Convictions: How I Learned What Matters Most
by Marcus Borg
New York: HarperOne, 2014
Hardback, 256 pages
Reviewed by Rev. Becky Kiser
“If we aren’t going to talk about our convictions —what we have learned about life that matters most— at seventy, then when?” asks Marcus Borg in this, his latest book (p.2). On the occasion of his seventieth birthday, Borg shares from both his spiritual experiences and his intellect what he considers to be the deepest truths of Christian faith—truths urgently needed in the 21st century world.
Borg writes with his usual incisive style, contrasting and defining elements of Christian history, theology, and current observed trends. The difference here is that the context for his reflections is his own faith journey that took him from the conventional, churched family life of Middle America in the mid-20th century, through personal spiritual experiences and an awakened intellect, to the convictions that now form his mature and vital faith at the beginning of this 21st century. Frederick Buechner notes that Borg “writes with a simplicity that is never simplistic.” I found this to be very true; the book is inviting and readable, moving along engagingly, yet bringing surprise moments when suddenly the full depth and insight of what he’s just said jumps out and grabs the attention in an especially powerful way.
Borg says, ”The story of my life and my Christian journey is about memories, conversions and convictions. Memories: of what I absorbed growing up. Conversions: major changes in my understandings of the Bible and God and Jesus and what it means to be a Christian. Convictions: the affirmations that have flowed from these changes” (p.19). Some of his convictions, spelled out in the latter part of the book, are familiar from his other works, although are newly told in the context of his journey. All through the book, his deep faith and vital relationship with God shine out, even as he describes very “progressive” views.

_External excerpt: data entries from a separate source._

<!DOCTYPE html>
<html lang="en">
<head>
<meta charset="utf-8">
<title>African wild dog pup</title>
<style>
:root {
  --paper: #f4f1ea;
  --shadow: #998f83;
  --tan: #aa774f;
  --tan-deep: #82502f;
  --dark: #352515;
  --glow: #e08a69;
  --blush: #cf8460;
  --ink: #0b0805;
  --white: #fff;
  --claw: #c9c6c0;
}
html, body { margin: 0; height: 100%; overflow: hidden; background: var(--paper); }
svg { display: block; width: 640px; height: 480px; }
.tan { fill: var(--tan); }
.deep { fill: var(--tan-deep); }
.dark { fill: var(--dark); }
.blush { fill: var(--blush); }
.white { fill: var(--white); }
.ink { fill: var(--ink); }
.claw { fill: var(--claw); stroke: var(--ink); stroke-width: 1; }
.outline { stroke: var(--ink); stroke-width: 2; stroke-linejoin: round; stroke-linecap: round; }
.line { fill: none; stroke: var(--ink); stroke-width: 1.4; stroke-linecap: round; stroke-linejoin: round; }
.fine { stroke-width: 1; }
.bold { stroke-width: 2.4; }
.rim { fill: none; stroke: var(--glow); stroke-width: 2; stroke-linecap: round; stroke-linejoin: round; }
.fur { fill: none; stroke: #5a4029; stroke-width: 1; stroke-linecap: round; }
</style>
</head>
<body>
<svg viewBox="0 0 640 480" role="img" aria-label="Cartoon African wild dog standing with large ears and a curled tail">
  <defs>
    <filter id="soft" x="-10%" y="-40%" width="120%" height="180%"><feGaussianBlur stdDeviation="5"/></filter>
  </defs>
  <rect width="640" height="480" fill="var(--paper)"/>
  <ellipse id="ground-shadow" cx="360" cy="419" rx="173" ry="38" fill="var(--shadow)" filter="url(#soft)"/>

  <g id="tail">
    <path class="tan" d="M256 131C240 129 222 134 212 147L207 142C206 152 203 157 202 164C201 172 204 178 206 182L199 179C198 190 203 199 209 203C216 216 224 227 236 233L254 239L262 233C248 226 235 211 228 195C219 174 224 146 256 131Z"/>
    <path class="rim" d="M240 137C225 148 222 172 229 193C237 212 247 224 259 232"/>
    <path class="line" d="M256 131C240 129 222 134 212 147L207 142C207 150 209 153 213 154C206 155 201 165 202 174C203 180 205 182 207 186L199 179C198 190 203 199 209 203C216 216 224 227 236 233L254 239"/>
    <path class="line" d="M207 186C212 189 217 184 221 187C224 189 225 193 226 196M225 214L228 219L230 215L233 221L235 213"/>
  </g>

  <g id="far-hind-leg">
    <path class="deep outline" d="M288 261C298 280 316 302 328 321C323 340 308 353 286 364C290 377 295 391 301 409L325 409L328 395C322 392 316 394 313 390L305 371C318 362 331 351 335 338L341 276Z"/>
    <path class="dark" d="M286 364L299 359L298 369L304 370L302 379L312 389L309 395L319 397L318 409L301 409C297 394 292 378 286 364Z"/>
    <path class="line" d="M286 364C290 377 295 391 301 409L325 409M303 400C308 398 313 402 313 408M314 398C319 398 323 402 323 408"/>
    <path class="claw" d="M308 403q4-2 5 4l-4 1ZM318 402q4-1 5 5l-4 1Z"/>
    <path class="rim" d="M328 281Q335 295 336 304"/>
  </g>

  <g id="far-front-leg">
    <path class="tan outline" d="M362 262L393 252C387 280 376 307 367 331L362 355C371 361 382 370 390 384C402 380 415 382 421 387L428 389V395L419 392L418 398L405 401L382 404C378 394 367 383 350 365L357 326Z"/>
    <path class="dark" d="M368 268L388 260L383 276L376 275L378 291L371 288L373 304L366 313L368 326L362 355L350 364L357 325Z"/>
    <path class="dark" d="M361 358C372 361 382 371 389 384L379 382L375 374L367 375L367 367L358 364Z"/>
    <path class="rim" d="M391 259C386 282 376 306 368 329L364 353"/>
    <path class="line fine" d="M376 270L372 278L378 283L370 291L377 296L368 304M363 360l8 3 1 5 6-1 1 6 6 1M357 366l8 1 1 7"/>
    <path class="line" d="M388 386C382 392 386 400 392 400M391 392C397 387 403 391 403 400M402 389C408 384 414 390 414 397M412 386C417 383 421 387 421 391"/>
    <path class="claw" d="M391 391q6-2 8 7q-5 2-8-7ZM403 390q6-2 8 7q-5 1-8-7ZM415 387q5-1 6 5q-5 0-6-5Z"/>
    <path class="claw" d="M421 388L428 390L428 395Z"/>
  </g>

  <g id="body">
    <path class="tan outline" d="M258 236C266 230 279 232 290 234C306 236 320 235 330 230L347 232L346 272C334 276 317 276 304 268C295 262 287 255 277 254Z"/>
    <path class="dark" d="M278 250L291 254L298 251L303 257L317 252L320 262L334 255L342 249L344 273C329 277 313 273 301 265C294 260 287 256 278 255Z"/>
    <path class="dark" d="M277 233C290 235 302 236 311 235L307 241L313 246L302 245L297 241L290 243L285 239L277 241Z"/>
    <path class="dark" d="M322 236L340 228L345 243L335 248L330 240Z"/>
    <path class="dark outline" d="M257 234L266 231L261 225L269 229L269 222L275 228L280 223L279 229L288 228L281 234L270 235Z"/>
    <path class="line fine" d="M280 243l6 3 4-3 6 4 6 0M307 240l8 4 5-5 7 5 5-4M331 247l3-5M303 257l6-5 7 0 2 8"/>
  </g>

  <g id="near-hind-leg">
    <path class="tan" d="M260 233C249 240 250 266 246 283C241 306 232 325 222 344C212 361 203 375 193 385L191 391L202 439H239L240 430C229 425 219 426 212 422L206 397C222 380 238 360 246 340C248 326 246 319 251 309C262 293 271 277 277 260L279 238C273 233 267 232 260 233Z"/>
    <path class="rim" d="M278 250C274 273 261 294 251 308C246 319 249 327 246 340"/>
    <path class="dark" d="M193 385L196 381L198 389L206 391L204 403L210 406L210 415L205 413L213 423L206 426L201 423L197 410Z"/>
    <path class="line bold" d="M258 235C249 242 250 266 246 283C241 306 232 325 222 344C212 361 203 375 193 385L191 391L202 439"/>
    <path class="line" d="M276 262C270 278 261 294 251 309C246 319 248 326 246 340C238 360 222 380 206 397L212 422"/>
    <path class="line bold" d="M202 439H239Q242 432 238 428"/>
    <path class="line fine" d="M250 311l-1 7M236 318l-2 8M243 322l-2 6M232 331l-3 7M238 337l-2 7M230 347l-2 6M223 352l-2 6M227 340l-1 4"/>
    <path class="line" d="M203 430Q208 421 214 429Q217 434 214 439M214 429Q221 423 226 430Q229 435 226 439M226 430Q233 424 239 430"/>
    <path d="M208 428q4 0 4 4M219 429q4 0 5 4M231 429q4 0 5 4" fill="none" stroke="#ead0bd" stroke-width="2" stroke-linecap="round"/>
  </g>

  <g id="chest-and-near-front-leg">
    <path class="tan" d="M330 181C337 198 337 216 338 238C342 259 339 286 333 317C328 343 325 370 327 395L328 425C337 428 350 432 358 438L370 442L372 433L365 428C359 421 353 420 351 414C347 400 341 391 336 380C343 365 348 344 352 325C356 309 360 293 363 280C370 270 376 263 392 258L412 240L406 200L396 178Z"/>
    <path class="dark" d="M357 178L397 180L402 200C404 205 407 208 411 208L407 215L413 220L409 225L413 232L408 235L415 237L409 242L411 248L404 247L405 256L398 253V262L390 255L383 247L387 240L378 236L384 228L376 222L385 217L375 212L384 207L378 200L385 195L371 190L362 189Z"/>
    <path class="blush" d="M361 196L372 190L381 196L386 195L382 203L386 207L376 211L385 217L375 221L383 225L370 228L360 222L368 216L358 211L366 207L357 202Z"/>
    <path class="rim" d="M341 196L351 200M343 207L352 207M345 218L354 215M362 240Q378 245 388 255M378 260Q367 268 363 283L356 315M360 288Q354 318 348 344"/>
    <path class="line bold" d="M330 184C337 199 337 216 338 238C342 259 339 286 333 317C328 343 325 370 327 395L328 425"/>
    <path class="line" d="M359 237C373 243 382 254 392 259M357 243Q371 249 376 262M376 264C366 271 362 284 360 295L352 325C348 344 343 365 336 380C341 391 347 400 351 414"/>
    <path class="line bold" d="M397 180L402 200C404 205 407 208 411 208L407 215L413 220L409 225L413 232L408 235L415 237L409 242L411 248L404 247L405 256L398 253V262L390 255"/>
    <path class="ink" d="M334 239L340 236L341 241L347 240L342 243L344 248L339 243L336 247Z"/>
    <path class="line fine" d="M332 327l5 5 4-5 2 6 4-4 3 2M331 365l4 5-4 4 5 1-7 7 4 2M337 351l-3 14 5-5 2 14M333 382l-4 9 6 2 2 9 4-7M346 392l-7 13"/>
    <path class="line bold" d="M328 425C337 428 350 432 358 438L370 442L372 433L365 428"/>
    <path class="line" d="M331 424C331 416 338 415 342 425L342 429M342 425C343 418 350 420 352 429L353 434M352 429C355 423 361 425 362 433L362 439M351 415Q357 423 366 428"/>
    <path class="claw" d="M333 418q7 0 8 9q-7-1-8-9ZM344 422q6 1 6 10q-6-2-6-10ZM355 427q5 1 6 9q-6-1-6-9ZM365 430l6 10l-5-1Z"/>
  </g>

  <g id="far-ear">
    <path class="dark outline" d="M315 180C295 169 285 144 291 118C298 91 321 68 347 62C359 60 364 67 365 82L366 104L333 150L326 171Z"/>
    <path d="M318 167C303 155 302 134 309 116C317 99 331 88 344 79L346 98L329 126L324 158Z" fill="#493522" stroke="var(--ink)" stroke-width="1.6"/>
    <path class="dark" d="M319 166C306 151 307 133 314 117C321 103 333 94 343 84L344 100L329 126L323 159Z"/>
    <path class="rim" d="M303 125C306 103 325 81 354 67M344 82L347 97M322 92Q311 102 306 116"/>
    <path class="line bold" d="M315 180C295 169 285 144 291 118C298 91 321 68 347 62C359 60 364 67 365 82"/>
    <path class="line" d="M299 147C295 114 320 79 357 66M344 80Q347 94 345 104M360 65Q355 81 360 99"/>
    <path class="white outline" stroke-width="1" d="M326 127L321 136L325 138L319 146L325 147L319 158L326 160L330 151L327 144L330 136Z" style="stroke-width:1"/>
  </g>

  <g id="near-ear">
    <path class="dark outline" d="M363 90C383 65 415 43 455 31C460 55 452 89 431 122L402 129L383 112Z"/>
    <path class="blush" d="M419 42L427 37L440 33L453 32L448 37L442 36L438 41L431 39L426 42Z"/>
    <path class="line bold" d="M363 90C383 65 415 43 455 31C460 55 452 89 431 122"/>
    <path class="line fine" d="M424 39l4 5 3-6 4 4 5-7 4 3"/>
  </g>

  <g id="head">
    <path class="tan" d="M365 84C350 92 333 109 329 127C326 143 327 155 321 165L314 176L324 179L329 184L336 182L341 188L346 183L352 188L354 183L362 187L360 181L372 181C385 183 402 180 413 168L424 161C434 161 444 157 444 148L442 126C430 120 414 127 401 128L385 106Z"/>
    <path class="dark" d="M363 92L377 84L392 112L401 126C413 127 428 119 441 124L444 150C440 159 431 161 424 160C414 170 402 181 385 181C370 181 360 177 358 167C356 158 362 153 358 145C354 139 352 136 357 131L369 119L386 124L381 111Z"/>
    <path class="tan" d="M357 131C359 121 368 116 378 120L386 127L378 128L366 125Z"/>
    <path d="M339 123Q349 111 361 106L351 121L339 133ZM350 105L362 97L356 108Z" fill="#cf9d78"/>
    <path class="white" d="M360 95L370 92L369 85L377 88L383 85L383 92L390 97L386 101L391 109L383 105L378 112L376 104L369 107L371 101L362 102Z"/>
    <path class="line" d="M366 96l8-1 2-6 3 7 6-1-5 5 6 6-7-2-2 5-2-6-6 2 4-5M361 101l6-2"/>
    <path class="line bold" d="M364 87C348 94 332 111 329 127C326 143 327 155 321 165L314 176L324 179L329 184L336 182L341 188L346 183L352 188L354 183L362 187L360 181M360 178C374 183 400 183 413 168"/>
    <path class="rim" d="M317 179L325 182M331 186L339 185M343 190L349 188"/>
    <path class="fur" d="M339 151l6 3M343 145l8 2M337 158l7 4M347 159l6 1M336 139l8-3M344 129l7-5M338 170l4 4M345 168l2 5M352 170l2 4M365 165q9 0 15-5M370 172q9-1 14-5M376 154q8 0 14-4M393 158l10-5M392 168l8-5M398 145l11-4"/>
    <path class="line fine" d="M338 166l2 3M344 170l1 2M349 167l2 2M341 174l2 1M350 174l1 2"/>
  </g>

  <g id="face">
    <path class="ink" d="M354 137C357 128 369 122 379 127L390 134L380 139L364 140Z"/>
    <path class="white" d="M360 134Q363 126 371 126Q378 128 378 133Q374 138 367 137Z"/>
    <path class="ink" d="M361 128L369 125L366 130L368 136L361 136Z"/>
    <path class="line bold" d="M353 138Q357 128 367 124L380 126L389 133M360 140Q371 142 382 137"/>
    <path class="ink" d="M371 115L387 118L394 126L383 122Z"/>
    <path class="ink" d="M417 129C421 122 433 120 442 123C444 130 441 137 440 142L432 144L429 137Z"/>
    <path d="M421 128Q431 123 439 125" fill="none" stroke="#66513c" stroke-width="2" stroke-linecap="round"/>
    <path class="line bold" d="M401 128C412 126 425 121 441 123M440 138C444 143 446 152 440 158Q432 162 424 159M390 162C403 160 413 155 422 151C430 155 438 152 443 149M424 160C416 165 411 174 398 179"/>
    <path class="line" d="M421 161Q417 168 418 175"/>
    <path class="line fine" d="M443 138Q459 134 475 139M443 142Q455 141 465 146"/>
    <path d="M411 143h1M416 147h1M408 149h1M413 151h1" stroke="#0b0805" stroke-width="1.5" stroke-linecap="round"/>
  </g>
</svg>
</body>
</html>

He summarizes his conversions as intellectual (and also religious), political (and also religious) and spiritual. From the “precritical naiveté” of accepting the churched life of his young life and the atmosphere around his family in a Midwest farming community, he describes the questions that arise as the brain grows and knowledge expands through exposure to a wider world, education, and the development of critical abilities. Reconciling faith with these new thoughts and ideas is a task of our emerging “critical thinking,“ and he wonderfully describes the process of questioning what we were taught and then making new decisions for ourselves.
Going on in the process and journey of faith development, he arrives at ”postcritical affirmation,” where the metaphorical and symbolic religious truths of scripture become so much more than mere factuality. This is an occasion to discuss the fundamentalist religion that results if this transition isn’t made.
Borg also describes, or attempts to describe (as he admits words become inadequate here), certain mystical and unitive experiences that filled his soul with the glory and interpenetration of God in all things. This realness, this “more,” this ”isness,” which he names as panentheism, is foundational to his apprehension of the mystery of God, the basis of his passion for justice and righteousness.
The convictions he shares comprise the rest of the chapter titles:
• God Is Real and a Mystery
• Salvation Is More About This Life than an Afterlife
• Jesus Is the Norm of the Bible
• The Bible Can Be True Without Being Literally True
• Jesus’s Death on the Cross Matters—But Not Because He Paid for Our Sins
• The Bible Is Political
• God Is Passionate About Justice and the Poor
• Christians are Called to Peace and Non-Violence
• To Love God Is to Love Like God
Along the way is a good discussion of mysticism, a deep apprehension of Amos and the prophetic tradition regarding social justice and national political positions, an analysis of biblical literalism as a post-reformation phenomenon, and a rousing call to share the courage of our forebears as we participate in God’s passion for a different kind of world in the here and now.
On a personal level, I pray that all believers come to the convictions that he describes. At the same time, I was anticipating more of an autobiography or memoir— life-story material with a touch on the convictions. However, this book, while rooted in personal faith, is more centered in the convictions themselves, as per the title (duh).
Church people have a wide variety of responses to Borg’s writing. I’ve led Sunday school classes on another of Borg’s books, Speaking Christian, which contains some of the same theological points, and in the one class I heard these contrasting reactions: ‘”Yes! Finally! A book that can save Christianity for me!” and “I started crying in the first chapter and wondered if he was a Christian.” Borg is upfront in his criticisms of fundamentalism and the (shallow) unexamined assumptions of popular Christianity, viewing these approaches as unbiblical. He’s obviously and unashamedly in the progressive camp, to the delight of many and the consternation of others. His concise and ordered way of doing theology gives me words and concepts to better explain moves I’ve made in my own faith and theology. I was also pleased to read about his mystical experiences, which adds another dimension to his obvious critical abilities.
Rev. Rebecca (Becky) Kiser has served the Presbyterian Church (USA) since 1983 in a variety of capacities. She is now between calls and living in Myrtle Beach, South Carolina.
© 2014 by Christian Feminism Today